[Entries shown Boundary: Start]
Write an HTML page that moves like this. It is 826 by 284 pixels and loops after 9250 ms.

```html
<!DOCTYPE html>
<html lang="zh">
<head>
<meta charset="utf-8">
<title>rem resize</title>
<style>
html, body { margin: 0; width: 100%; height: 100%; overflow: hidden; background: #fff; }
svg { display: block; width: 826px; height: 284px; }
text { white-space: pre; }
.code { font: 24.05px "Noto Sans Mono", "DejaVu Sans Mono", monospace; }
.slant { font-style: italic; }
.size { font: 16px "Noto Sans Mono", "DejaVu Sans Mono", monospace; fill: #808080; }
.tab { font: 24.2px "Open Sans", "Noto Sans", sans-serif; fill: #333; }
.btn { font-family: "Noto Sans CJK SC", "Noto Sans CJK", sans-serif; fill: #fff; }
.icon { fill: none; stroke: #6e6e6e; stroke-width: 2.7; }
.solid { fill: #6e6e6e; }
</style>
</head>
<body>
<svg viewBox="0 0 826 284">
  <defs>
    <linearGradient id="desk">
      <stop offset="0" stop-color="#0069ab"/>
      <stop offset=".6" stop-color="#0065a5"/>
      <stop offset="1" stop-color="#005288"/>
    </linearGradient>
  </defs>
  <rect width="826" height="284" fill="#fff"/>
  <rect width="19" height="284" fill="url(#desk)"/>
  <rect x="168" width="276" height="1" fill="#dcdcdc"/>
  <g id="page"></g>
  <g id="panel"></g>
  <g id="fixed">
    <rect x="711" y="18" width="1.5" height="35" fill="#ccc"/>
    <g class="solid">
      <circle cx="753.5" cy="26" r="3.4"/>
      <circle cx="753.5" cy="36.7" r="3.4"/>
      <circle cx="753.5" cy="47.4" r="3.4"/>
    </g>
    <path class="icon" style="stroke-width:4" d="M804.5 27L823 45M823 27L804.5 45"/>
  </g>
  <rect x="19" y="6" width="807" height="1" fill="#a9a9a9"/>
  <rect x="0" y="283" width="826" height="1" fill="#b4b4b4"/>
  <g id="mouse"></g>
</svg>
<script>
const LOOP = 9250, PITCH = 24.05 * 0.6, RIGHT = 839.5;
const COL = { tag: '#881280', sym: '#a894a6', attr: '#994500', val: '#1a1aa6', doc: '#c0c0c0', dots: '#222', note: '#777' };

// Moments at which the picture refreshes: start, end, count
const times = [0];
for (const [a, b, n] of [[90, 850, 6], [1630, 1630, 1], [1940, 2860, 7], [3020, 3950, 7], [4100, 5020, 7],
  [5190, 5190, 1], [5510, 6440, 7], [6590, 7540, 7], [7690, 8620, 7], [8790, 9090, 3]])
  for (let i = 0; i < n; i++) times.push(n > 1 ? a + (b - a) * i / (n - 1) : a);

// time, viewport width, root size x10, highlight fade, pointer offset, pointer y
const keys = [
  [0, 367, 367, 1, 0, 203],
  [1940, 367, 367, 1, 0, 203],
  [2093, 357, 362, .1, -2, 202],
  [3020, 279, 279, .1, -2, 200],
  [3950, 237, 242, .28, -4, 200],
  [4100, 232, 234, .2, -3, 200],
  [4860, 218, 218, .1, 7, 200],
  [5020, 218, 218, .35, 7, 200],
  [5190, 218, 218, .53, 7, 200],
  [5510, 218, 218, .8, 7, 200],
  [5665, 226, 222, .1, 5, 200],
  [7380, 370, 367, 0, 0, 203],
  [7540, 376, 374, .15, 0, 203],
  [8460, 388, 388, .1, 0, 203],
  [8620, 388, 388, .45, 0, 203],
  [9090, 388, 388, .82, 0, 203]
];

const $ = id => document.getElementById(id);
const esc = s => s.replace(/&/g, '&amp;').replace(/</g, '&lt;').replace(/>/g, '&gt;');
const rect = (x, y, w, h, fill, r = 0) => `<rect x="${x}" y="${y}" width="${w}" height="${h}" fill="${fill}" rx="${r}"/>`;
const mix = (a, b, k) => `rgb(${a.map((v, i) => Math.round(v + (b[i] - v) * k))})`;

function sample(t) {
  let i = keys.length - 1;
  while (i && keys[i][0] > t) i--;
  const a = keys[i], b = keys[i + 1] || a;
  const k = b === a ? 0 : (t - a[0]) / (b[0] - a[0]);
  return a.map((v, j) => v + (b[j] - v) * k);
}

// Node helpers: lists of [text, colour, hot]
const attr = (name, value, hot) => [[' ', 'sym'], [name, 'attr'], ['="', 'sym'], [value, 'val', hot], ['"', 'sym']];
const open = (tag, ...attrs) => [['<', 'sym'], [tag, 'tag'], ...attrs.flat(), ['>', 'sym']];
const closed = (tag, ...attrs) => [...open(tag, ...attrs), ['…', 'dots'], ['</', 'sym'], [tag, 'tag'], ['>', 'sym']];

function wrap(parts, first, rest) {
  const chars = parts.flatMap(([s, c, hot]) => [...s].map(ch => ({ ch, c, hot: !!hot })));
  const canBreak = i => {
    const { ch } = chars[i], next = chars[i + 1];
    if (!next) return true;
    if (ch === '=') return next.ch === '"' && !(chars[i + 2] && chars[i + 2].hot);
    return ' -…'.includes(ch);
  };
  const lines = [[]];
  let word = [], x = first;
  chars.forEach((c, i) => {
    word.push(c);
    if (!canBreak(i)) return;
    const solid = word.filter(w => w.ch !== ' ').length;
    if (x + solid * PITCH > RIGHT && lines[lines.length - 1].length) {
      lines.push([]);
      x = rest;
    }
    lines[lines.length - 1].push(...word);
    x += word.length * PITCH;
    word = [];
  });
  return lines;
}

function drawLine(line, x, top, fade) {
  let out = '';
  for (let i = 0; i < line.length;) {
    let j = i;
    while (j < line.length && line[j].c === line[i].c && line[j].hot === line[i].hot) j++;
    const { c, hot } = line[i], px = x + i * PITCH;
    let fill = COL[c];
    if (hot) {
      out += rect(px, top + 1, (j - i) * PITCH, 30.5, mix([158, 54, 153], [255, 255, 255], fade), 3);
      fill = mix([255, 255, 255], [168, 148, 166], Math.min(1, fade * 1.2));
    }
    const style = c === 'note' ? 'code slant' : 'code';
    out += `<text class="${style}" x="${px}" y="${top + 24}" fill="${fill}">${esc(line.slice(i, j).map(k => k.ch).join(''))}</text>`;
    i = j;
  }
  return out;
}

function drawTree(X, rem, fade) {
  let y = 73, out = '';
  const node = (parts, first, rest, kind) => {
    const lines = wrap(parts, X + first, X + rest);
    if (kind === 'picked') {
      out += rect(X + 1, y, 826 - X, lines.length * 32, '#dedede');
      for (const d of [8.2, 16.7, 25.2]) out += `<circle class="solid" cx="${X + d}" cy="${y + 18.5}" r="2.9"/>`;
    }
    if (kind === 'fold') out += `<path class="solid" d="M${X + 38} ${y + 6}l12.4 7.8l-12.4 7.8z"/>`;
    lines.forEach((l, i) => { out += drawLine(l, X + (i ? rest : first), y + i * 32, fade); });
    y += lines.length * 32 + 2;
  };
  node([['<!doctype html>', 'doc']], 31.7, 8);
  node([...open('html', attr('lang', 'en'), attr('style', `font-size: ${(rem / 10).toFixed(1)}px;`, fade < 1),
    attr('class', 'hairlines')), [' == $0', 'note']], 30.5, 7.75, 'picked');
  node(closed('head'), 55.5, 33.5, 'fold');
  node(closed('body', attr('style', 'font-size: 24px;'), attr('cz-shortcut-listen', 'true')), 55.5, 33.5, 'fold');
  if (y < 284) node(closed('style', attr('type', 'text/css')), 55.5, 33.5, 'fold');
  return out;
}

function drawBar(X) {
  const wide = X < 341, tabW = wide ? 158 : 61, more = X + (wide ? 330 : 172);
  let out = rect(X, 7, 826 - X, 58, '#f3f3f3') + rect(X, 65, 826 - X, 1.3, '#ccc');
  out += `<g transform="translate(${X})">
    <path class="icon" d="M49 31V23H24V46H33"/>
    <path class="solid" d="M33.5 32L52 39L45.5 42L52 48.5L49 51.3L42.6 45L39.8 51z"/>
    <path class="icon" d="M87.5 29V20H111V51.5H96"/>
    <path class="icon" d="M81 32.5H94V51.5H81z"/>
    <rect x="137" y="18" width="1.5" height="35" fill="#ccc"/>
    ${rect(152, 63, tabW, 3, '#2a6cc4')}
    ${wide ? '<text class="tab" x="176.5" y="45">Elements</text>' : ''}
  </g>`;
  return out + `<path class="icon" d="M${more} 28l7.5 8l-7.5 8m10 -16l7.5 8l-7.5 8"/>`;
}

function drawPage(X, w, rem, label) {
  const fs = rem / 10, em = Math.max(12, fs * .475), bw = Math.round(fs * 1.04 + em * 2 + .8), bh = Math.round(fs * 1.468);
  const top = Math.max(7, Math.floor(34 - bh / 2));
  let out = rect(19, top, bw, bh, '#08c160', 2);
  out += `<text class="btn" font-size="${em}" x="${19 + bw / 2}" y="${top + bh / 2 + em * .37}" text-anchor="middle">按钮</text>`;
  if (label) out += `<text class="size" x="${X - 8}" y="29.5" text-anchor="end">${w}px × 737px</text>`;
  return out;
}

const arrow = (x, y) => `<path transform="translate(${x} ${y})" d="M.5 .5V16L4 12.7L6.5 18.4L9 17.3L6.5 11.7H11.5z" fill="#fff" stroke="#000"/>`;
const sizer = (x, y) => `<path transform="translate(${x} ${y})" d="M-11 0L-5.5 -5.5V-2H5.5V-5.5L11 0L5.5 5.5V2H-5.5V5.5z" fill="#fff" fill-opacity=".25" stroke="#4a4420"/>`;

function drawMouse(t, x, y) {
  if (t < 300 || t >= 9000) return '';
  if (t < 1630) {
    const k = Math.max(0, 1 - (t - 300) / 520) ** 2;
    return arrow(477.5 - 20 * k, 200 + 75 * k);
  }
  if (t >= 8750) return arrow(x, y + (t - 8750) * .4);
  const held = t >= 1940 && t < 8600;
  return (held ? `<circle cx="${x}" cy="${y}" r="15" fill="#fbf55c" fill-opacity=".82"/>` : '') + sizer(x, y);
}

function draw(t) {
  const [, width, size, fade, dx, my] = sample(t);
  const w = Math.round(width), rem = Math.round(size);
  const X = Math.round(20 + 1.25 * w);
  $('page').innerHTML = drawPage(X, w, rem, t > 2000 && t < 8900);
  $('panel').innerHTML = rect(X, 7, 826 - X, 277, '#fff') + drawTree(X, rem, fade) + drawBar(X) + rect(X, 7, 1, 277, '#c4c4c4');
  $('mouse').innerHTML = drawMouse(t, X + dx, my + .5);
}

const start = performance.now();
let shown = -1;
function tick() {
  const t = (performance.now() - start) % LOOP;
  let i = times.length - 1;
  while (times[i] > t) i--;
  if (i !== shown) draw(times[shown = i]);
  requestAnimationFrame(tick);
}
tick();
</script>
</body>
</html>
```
[Entries shown Boundary: End]
What to do -
Return every line holding the word "linearGradient" from the records.

Output for this exercise -
    <linearGradient id="desk">
    </linearGradient>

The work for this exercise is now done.